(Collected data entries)

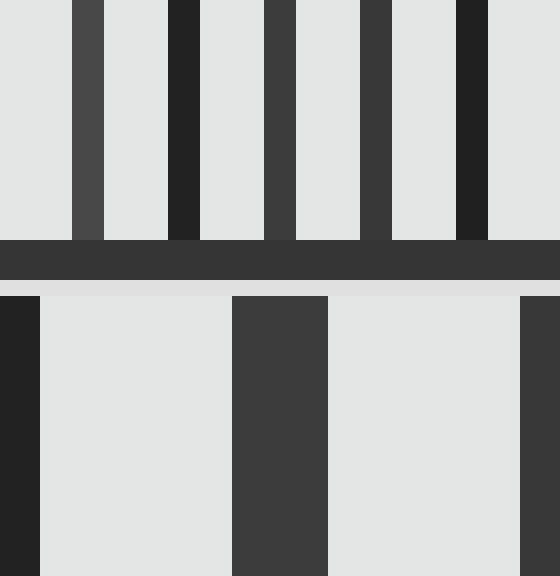
Top: the whole. Bottom: its middle third, enlarged.
Write a Shadertoy shader that draws this pattern.

```glsl
// Five flat vertical bars in varied greys standing on a dark base strip.

const float BAR_COUNT = 5.0;
const float BASE_HEIGHT = 1.0 / 7.0;    // lengths in canvas heights
const float BAR_PITCH = 12.0 / 35.0;
const float BAR_WIDTH = BAR_PITCH / 3.0;

const vec3 PAPER = vec3(0.894, 0.902, 0.898);
const vec3 BASE_GREY = vec3(0.208);
const float BAR_GREYS[5] = float[5](0.283, 0.132, 0.235, 0.220, 0.125);

// Coverage of a shape from its signed distance, smoothed over one pixel
float coverage(float dist, float pixel) {
    return clamp(0.5 - dist / pixel, 0.0, 1.0);
}

// Index of the nearest bar, limited to the centred row
float nearestBar(float x, float pitch, float count) {
    float middle = 0.5 * (count - 1.0);
    return clamp(floor(x / pitch + middle + 0.5), 0.0, count - 1.0);
}

// Signed distance to a vertical bar
float barDistance(float x, float center, float width) {
    return abs(x - center) - 0.5 * width;
}

void mainImage(out vec4 fragColor, in vec2 fragCoord) {
    float pixel = 1.0 / iResolution.y;
    vec2 p = vec2(fragCoord.x - 0.5 * iResolution.x, fragCoord.y) * pixel;

    // Bars, each with its own grey
    float index = nearestBar(p.x, BAR_PITCH, BAR_COUNT);
    float center = (index - 0.5 * (BAR_COUNT - 1.0)) * BAR_PITCH;
    float bar = coverage(barDistance(p.x, center, BAR_WIDTH), pixel);
    vec3 color = mix(PAPER, vec3(BAR_GREYS[int(index)]), bar);

    // Base strip
    color = mix(color, BASE_GREY, coverage(p.y - BASE_HEIGHT, pixel));

    fragColor = vec4(color, 1.0);
}
```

Required work | Whenever the string "PAPER" shows up in a line of the records, copy that line.

Reply |
const vec3 PAPER = vec3(0.894, 0.902, 0.898);
    vec3 color = mix(PAPER, vec3(BAR_GREYS[int(index)]), bar);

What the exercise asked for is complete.